Many new parents find birthmarks on their newborns. Grandma says they’re just “stork bites,” but you’re a bit panicked. Relax. Pediatric internist Dr. Loc Trieu with Medical City Dallas Hospital says nearly all birthmarks are harmless and painless.

Common baby birthmarks include strawberry haemangioma (raised crimson marks that usually appear within a few days or weeks after birth), café au lait spots (smooth, oval marks that are various shades of brown) and Mongolian spots (smooth, blue or blue-gray marks, usually found on the lower part of the body). Port-wine stains, which are caused by the improper growth of blood vessels, can cover a large part of the body or face; these birthmarks may cause a cosmetic concern, but they’re not medically harmful.

“Rarely does a birthmark need to be treated because it causes a medical problem,” Trieu says. “Birthmarks that grow on internal organs need treatment because they can cause problems with sight, breathing, hearing, speech and movement, based on the organ they grow onto.”

Birthmarks on internal organs are very rare, Trieu says, and are detectable from birth by a doctor’s manual external examination of the baby’s internal organs. If certain birthmarks are visible on the baby’s skin, the doctor should pay special attention to the baby’s organs during an examination, according to Trieu.

“When you feel any mass, when you see an extra bulge, you want to do [medical] imaging,” Trieu says.

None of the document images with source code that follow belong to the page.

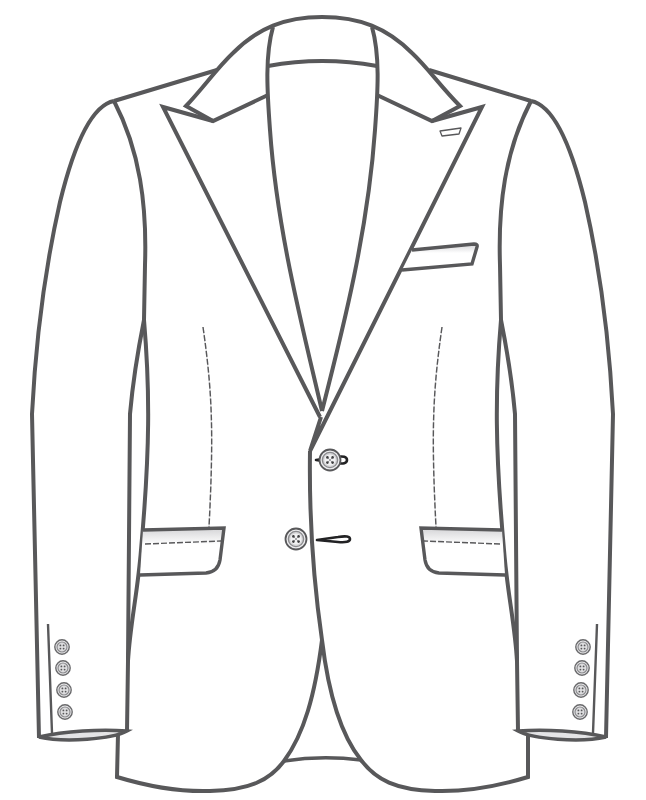
<!DOCTYPE html>
<html lang="en">
<head>
<meta charset="utf-8">
<title>Peak lapel jacket flat</title>
<style>
:root {
  --paper: #ffffff;
  --ink: #58585a;
  --dark: #222224;
  --shade: #e4e4e6;
  --button: #d6d6d8;
}
html, body { margin: 0; background: var(--paper); overflow: hidden; }
svg { display: block; width: 646px; height: 800px; }
.seam { fill: none; stroke: var(--ink); stroke-width: 4; stroke-linejoin: miter; }
.panel { fill: var(--paper); }
.medium { stroke-width: 3.4; }
.fine { stroke-width: 2.4; }
.dart { fill: none; stroke: var(--ink); stroke-width: 1.4; stroke-dasharray: 6 2; }
.dart-base { fill: none; stroke: var(--shade); stroke-width: 1.4; }
.buttonhole { fill: var(--paper); stroke: var(--dark); stroke-width: 2.6; stroke-linejoin: round; }
</style>
</head>
<body>
<svg viewBox="0 0 646 800" role="img" aria-label="Technical drawing of a two-button jacket with peak lapels">
  <defs>
    <linearGradient id="fold-shade" x1="0" y1="0" x2="0" y2="1">
      <stop offset="0" stop-color="#d4d4d6"/>
      <stop offset=".35" stop-color="#ffffff"/>
    </linearGradient>
    <g id="button">
      <circle r="10.5" fill="#ececee" stroke="#58585a" stroke-width="1.8"/>
      <circle r="7.6" fill="#d6d6d8" stroke="#8b8b8e" stroke-width="1.4"/>
      <circle r="5.6" fill="#f1f1f2"/>
      <path d="M-3 -3L3 3M3 -3L-3 3" stroke="#a5a5a8" stroke-width="1"/>
      <g fill="#3c3c3e">
        <circle cx="-2.6" cy="-2.6" r="1.3"/><circle cx="2.6" cy="-2.6" r="1.3"/>
        <circle cx="-2.6" cy="2.6" r="1.3"/><circle cx="2.6" cy="2.6" r="1.3"/>
      </g>
    </g>
    <g id="cuff-button">
      <circle r="7.2" fill="#ececee" stroke="#6a6a6c" stroke-width="1.4"/>
      <circle r="5" fill="#dcdcde" stroke="#8b8b8e" stroke-width="1.2"/>
      <g fill="#58585a">
        <circle cx="-1.6" cy="-1.6" r=".9"/><circle cx="1.6" cy="-1.6" r=".9"/>
        <circle cx="-1.6" cy="1.6" r=".9"/><circle cx="1.6" cy="1.6" r=".9"/>
      </g>
    </g>
  </defs>

  <rect width="646" height="800" fill="var(--paper)"/>

  <g id="back-hem">
    <path class="seam medium" d="M284 761Q322 755 361 760"/>
  </g>

  <g id="body">
    <path class="seam" d="M114 101L217 70M531 101L429 70"/>
    <path class="seam" d="M114 101C140 151 147 205 145 265L144 320C150 390 150 450 141 550C138 590 130 625 128 661"/>
    <path class="seam" d="M531 101C505 151 498 205 500 265L501 320C495 390 495 450 504 550C507 590 515 625 517 661"/>
    <path class="seam" d="M118 734L117 777C150 787 180 792 210 791C250 790 270 780 284 761C304 734 315 695 322 640"/>
    <path class="seam" d="M310 451C309 520 314 585 322 640C328 690 340 734 361 760C376 780 396 790 435 791C465 792 495 787 528 777L528 734"/>
  </g>

  <g id="sleeves">
    <path class="seam" d="M114 101C88 106 71 157 60 202C45 268 36 335 32 414L39 738"/>
    <path class="seam" d="M144 320C138 350 133 380 130 414L128 661L127 731"/>
    <path class="seam" d="M531 101C557 106 574 157 585 202C600 268 609 335 613 414L606 738"/>
    <path class="seam" d="M501 320C507 350 512 380 515 414L517 661L518 731"/>
  </g>

  <g id="cuffs">
    <path class="seam medium" d="M39 737C65 731 100 729 127 731C112 739 65 743 39 737Z" style="fill:var(--shade)"/>
    <path class="seam medium" d="M606 737C580 731 545 729 518 731C533 739 580 743 606 737Z" style="fill:var(--shade)"/>
    <path class="seam fine" d="M48 624L52 733M597 624L593 733"/>
    <use href="#cuff-button" x="62" y="647"/>
    <use href="#cuff-button" x="63" y="668"/>
    <use href="#cuff-button" x="64" y="690"/>
    <use href="#cuff-button" x="65" y="712"/>
    <use href="#cuff-button" x="583" y="647"/>
    <use href="#cuff-button" x="582" y="668"/>
    <use href="#cuff-button" x="581" y="690"/>
    <use href="#cuff-button" x="580" y="712"/>
  </g>

  <g id="collar">
    <path class="seam" d="M213 121L186 106C204 87 217 68 233 53C258 28 285 17 322 17C360 17 387 28 412 53C428 68 441 87 460 106L432 121"/>
    <path class="seam" d="M268 66Q322 56 377 66"/>
    <path class="seam" d="M268 95L213 121L163 107L320 417"/>
    <path class="seam" d="M377 95L432 121L482 107L323 425L310 451L321 417"/>
    <path class="seam" d="M273 27C265 55 267 90 270 130C277 230 302 325 322 411"/>
    <path class="seam" d="M372 27C380 55 378 90 375 130C368 230 344 325 322 411"/>
    <path d="M440 131L461 128L459 134L442 136Z" fill="var(--paper)" stroke="var(--ink)" stroke-width="1.3" stroke-linejoin="round"/>
  </g>

  <g id="chest-pocket">
    <path d="M412 250L474 244Q478 244 477 247L472 264L402 270Z" fill="url(#fold-shade)"/>
    <path class="seam medium" d="M412 250L474 244Q478 244 477 247L472 264L402 270"/>
  </g>

  <g id="darts">
    <path class="dart-base" d="M203 327C212 390 214 430 209 527M442 327C433 390 431 430 436 527"/>
    <path class="dart" d="M203 327C212 390 214 430 209 527M442 327C433 390 431 430 436 527"/>
  </g>

  <g id="flap-pockets">
    <path d="M143 530L224 528L220 560Q218 572 206 573L140 575Z" fill="url(#fold-shade)"/>
    <path class="seam medium" d="M143 530L224 528L220 560Q218 572 206 573L140 575"/>
    <path class="dart" d="M145 544L221 541"/>
    <path d="M502 530L421 528L425 560Q427 572 439 573L505 575Z" fill="url(#fold-shade)"/>
    <path class="seam medium" d="M502 530L421 528L425 560Q427 572 439 573L505 575"/>
    <path class="dart" d="M500 544L424 541"/>
  </g>

  <g id="closure">
    <path class="buttonhole" d="M316 460L336 457Q347 455 347 460Q347 465 336 463Z"/>
    <use href="#button" x="330" y="460"/>
    <use href="#button" x="296" y="539"/>
    <path class="buttonhole" d="M317 540L338 537Q350 535 350 539Q350 543 338 542Z"/>
  </g>
</svg>
</body>
</html>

But, Trieu emphasizes, even though most birthmarks are harmless, parents shouldn’t be afraid to ask their child’s pediatrician if they’re concerned.